Obstruction: 1. True obstruction due to enterolith, diverticulitis, adhesions associated with inflammation, volvulus about the adhesions, and intussuception. 2. Pseudo-obstruction or motility disorder.
Malabsorption due to stasis and bacterial overgrowth.
Q4: What are the possible treatment options?
The simplest surgical option for small or crushable enteroliths is to milk them distally into the caecum and allow them to pass naturally. If this is not possible, the treatment of this condition is an enterotomy to remove the enterolith with or without resection of the segment of small bowel involved with diverticulosis. Resection may be advocated if the diverticulosis is localised, and is recommended for the other forms of obstruction, haemorrhage, and patients with malabsorption who do not respond to conservative management.
The findings at laparotomy were as follows: dilated loops of small bowel seen to midileum. Obstruction at this point was due to an enterolith with collapsed distal bowel (see fig 3 in questions (p 626) and fig 1 below). Two large jejunal diverticulae 12 and 24 inches from the duodenojejunal flexure seen which were palpably empty. The gallbladder was normal with no palpable gallstones. The enterolith was milked proximally and removed via a longitudinal antimesenteric enterotomy which was closed transversely, without resection of the diverticular segment. At laparotomy it is essential to rule out the other causes of enteroliths such as gallstones (as evidenced by a cholecyst-duodenal/jejunal fistula) and to carefully palpate the entire length of the small bowel including the diverticulae for further enteroliths.
Bezoars are masses of solidified organic or non-biological material commonly found in the stomach or small bowel. Four types have been described based on their composition: phytobezoars (containing fibre and cellulose), trichobezoar, lactobezoars, and miscellaneous. The last group includes medications (hydroscopic bulk laxatives, cholestyramine, non-absorbable antacids, vitamin C tablets, and Isocal tube feeds), parasites (Ascaris lumbricoides or roundworm), and synthetic fibre.1–3 A case of carpet fibre bezoar forming at the site of a stapled intestinal anastamosis in a child with pica has been described.3 In general, the formation of bezoars in the small intestine appears to be at sites of stasis such as blind loops, tumours, and diverticulae (duodenal, jejunal, and Meckels’).4–7
The incidence of acquired jejunal diverticulosis varies from 0.2% to 1.3% on necropsy studies to 2.3% on enteroclysis.8 It is associated in 33% to 75% of cases with diverticula elsewhere in the gastrointestinal tract. Enteroliths that form in the proximal small bowel contain bile salts and are frequently radiolucent whereas as many as a third of those that form in the ileum are radio-opaque because of precipitation of mineral salts in an alkaline environment.9

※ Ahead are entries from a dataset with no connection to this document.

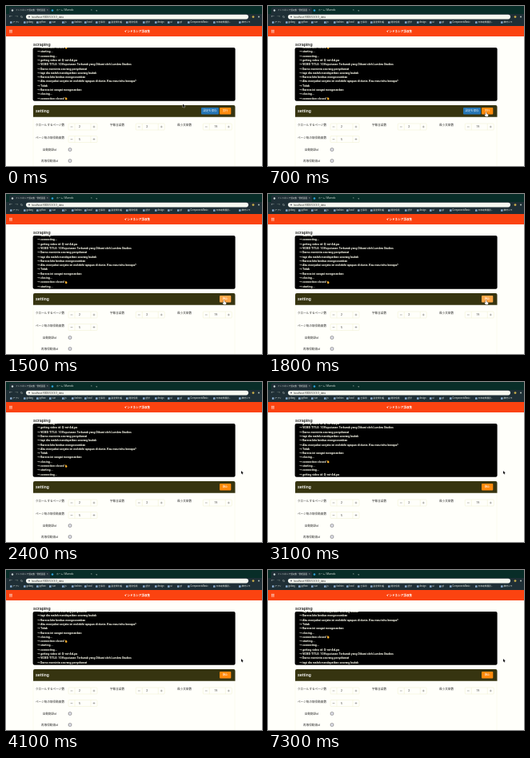
These frames come from a looping animation (320 by 200 pixels, 8000 ms). An HTML page with a canvas:

```html
<!DOCTYPE html>
<html lang="ja">
<head>
<meta charset="utf-8">
<title>scraping</title>
<style>
html, body { margin: 0; width: 100%; height: 100%; overflow: hidden; background: #fffffa; }
canvas { display: block; width: 320px; height: 200px; }
</style>
</head>
<body>
<canvas id="stage"></canvas>
<script>
const LOOP = 8000;
const canvas = document.getElementById('stage');
const ctx = canvas.getContext('2d');
const dpr = Math.max(1, window.devicePixelRatio || 1);
canvas.width = 320 * dpr;
canvas.height = 200 * dpr;

const script = [
  'starting...',
  'connecting...',
  'getting video id: Q-mt-4xLpa',
  'VIDEO TITLE: 10 Keputusan Terburuk yang Dibuat oleh Lumbra Studios',
  'Darno meminta seorang penyelamat',
  'tapi dia malah mendapatkan seorang budak',
  'Karena kita berdua mengecewakan',
  'Aku menyukai senjata ini melebihi apapun di dunia. Kau mau tahu kenapa?',
  'Tidak',
  'Karena ini sangat mengesankan',
  'closing...',
  'connection closed'
];
const lineTimes = [1400, 2300, 3100, 3400, 3800, 7300];
const TOOLBAR = '#1f2f36';
const PAGE = '#fffffa';

// time, x, y, pointer shape
const cursorKeys = [
  [0, 221, 122.5, 'arrow'], [100, 255, 130, 'arrow'], [300, 272, 133, 'hand'],
  [2100, 278, 130, 'arrow'], [2200, 285, 124, 'arrow'],
  [2300, 291, 116, 'arrow'], [2400, 294, 111, 'arrow']
];

function box(x, y, w, h, color, r = 0) {
  ctx.fillStyle = color;
  ctx.beginPath();
  ctx.roundRect(x, y, w, h, r);
  ctx.fill();
}

function line(x1, y1, x2, y2, color, width = 0.5) {
  ctx.strokeStyle = color;
  ctx.lineWidth = width;
  ctx.beginPath();
  ctx.moveTo(x1, y1);
  ctx.lineTo(x2, y2);
  ctx.stroke();
}

function dot(x, y, r, color) {
  ctx.fillStyle = color;
  ctx.beginPath();
  ctx.arc(x, y, r, 0, Math.PI * 2);
  ctx.fill();
}

// Text is laid out ten times larger so that tiny sizes keep exact spacing.
function text(s, x, y, size, color, weight = 400, align = 'left') {
  ctx.save();
  ctx.translate(x, y);
  ctx.scale(0.1, 0.1);
  ctx.font = `${weight} ${size * 10}px Roboto, "Noto Sans CJK JP", "Noto Sans CJK", sans-serif`;
  ctx.textAlign = align;
  ctx.textBaseline = 'middle';
  ctx.fillStyle = color;
  ctx.fillText(s, 0, 0);
  const width = ctx.measureText(s).width / 10;
  ctx.restore();
  return width;
}

function browser() {
  box(0, 0, 320, 10, '#082d28');
  box(0, 10, 320, 15, TOOLBAR);
  box(4, 1.5, 51, 8.5, TOOLBAR, [2, 2, 0, 0]);
  dot(8, 5.5, 1.2, '#c9d4d4');
  text('インドネシア語収集 - 管理画面', 12, 5.6, 2.7, '#dfe6e0');
  text('×', 51, 5.5, 3, '#c5cec8');
  dot(58, 5.5, 1.3, '#2ba0d8');
  text('ホーム / Murmelo', 63, 5.6, 2.7, '#dfe6e0');
  text('×', 106, 5.5, 3, '#c5cec8');
  text('+', 112, 5.5, 4, '#c5cec8');

  text('←', 4, 13.5, 4, '#cdd6d0');
  text('→', 11, 13.5, 4, '#8b9990');
  text('↻', 18, 13.5, 4, '#cdd6d0');
  box(25, 10.8, 278, 5.6, '#f6f8f0', 2.8);
  dot(29, 13.6, 1, '#667');
  text('localhost:9000/53/3/3_data', 32, 13.8, 3.2, '#333');
  dot(309, 13.6, 1.4, '#c9ae4a');
  dot(316, 13.6, 1, '#b5c2ba');

  const marks = [
    [5, 'アプリ'], [22, 'golang'], [38, 'python'], [54, 'vue'], [70, 'js'],
    [82, 'fashion'], [98, 'local'], [112, '仕事用'], [128, '副業便利帳'],
    [150, '開発環境'], [171, '語学'], [186, 'design'], [202, 'ui'],
    [214, 'qt'], [227, 'ComponentsBasic'], [259, '日本映像翻訳…'], [291, '教材メモ']
  ];
  for (const [x, label] of marks) {
    box(x, 19.3, 2.6, 2.4, '#87a9cc', 0.5);
    text(label, x + 3.6, 20.7, 2.7, '#e4ebe4');
  }
}

function header() {
  box(0, 25, 320, 13, '#fb4310');
  [30.3, 31.7, 33.1].forEach(y => line(4, y, 8, y, '#fff', 0.6));
  text('インドネシア語収集', 164, 31.7, 3.6, '#fff', 700, 'center');
}

function log(t) {
  const added = lineTimes.filter(at => t >= at).length;
  text('scraping', 34, 48, 5.6, '#222', 500);
  ctx.save();
  ctx.beginPath();
  ctx.roundRect(33.6, 52, 253, 66.8, 2);
  ctx.fillStyle = '#000';
  ctx.fill();
  ctx.clip();
  for (let row = -1; row < 12; row++) {
    const entry = script[(row + added + 12) % 12];
    const y = 57.2 + row * 5.32;
    text('→', 38.8, y, 3.58, '#fffff0', 700);
    const width = text(entry, 43, y, 3.58, '#fffff0', 700);
    if (entry === 'connection closed') wave(44 + width, y);
  }
  ctx.restore();
}

function wave(x, y) {
  box(x + 0.6, y - 0.7, 2.4, 2.3, '#ffb52e', 1);
  for (let i = 0; i < 3; i++) {
    line(x + 1 + i * 0.6, y, x + 0.2 + i * 0.8, y - 1.5, '#ffb52e', 0.6);
  }
}

function stepper(x, y, value, gap = 9) {
  ctx.strokeStyle = '#eaeac4';
  ctx.lineWidth = 0.4;
  ctx.beginPath();
  ctx.roundRect(x, y - 4, 36, 8, 1);
  ctx.stroke();
  line(x + 8, y - 4, x + 8, y + 4, '#eaeac4', 0.4);
  line(x + 28, y - 4, x + 28, y + 4, '#eaeac4', 0.4);
  line(x + 2.6, y, x + 5.4, y, '#777');
  line(x + 30.6, y, x + 33.4, y, '#777');
  line(x + 32, y - 1.4, x + 32, y + 1.4, '#777');
  text(value, x + 5 + gap, y + 0.2, 3.6, '#444', 400, 'center');
}

function checkbox(x, y) {
  box(x - 1.8, y - 1.8, 3.6, 3.6, '#e2e2ec', 1);
  ctx.strokeStyle = '#666';
  ctx.lineWidth = 0.6;
  ctx.stroke();
}

function buttons(t) {
  const running = t >= 1400;
  if (!running) {
    box(244, 127, 22, 8.4, '#2474b4', 1);
    text('設定を保存', 255, 131.3, 3.4, '#e4f0fa', 500, 'center');
  }
  const lit = running && t < 2100;
  box(267, 127, 14.3, 8.4, lit ? '#ffa647' : '#ff8a0c', 1);
  text(running ? '停止' : '実行', 274.1, 131.3, 3.4, '#fff', 500, 'center');
}

function settings(t) {
  box(34, 124, 252.5, 14.7, '#363410', [2, 2, 0, 0]);
  text('setting', 37, 131.4, 5.4, '#fff', 500);
  buttons(t);
  line(34, 139, 34, 200, '#f2f2dc', 0.4);
  line(286, 139, 286, 200, '#f2f2dc', 0.4);
  const labels = [
    ['クロールするページ数', 55, 149], ['字幕言語数', 139, 149],
    ['最小文章数', 223, 149], ['ページ毎の取得動画数', 55, 165],
    ['自動翻訳id', 54.5, 180], ['再取得動画id', 54.5, 194]
  ];
  labels.forEach(([s, x, y]) => text(s, x, y, 3.6, '#333', 400, 'center'));
  stepper(78, 151, '2');
  stepper(162.3, 151, '2');
  stepper(246.3, 151, '19', 11);
  stepper(78, 166.5, '5');
  checkbox(80, 179.5);
  checkbox(80, 193.5);
}

function cursor(t) {
  const [, x, y, shape] = cursorKeys.findLast(key => t >= key[0]);
  const hand = shape === 'hand';
  const path = new Path2D(hand
    ? 'M0 0 Q.7-.6 1.2 .2 V2 L3.3 2.6 V4.2 L2.7 5.2 H.2 L-1.5 3 L-.9 2.5 L0 3.2 Z'
    : 'M0 0 V4 L.9 3.1 L1.6 4.6 L2.3 4.3 L1.6 2.8 H2.8 Z');
  ctx.save();
  ctx.translate(x, y);
  ctx.lineWidth = 0.5;
  ctx.strokeStyle = hand ? '#111' : '#fff';
  ctx.fillStyle = hand ? '#fff' : '#111';
  ctx.stroke(path);
  ctx.fill(path);
  ctx.restore();
}

function draw(t) {
  ctx.setTransform(dpr, 0, 0, dpr, 0, 0);
  box(0, 0, 320, 200, PAGE);
  browser();
  header();
  log(t);
  settings(t);
  cursor(t);
}

const start = performance.now();
function tick() {
  draw((performance.now() - start) % LOOP);
  requestAnimationFrame(tick);
}
tick();
</script>
</body>
</html>
```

The diagnosis is therefore rarely made on the preoperative plain abdominal radiograph. Computed tomography is the modality of choice for investigating patients with higher grades of small bowel obstruction where early surgical intervention is contemplated.10 There is an increasing tendency to utilise computed tomography to help define the cause, severity, and complications of small bowel obstruction due to the unreliability of clinical signs to predict accurately those patients requiring early intervention.11
This is an unusual cause of small bowel obstruction that needs prompt diagnosis and operative treatment.
Enterolith causing small bowel obstruction.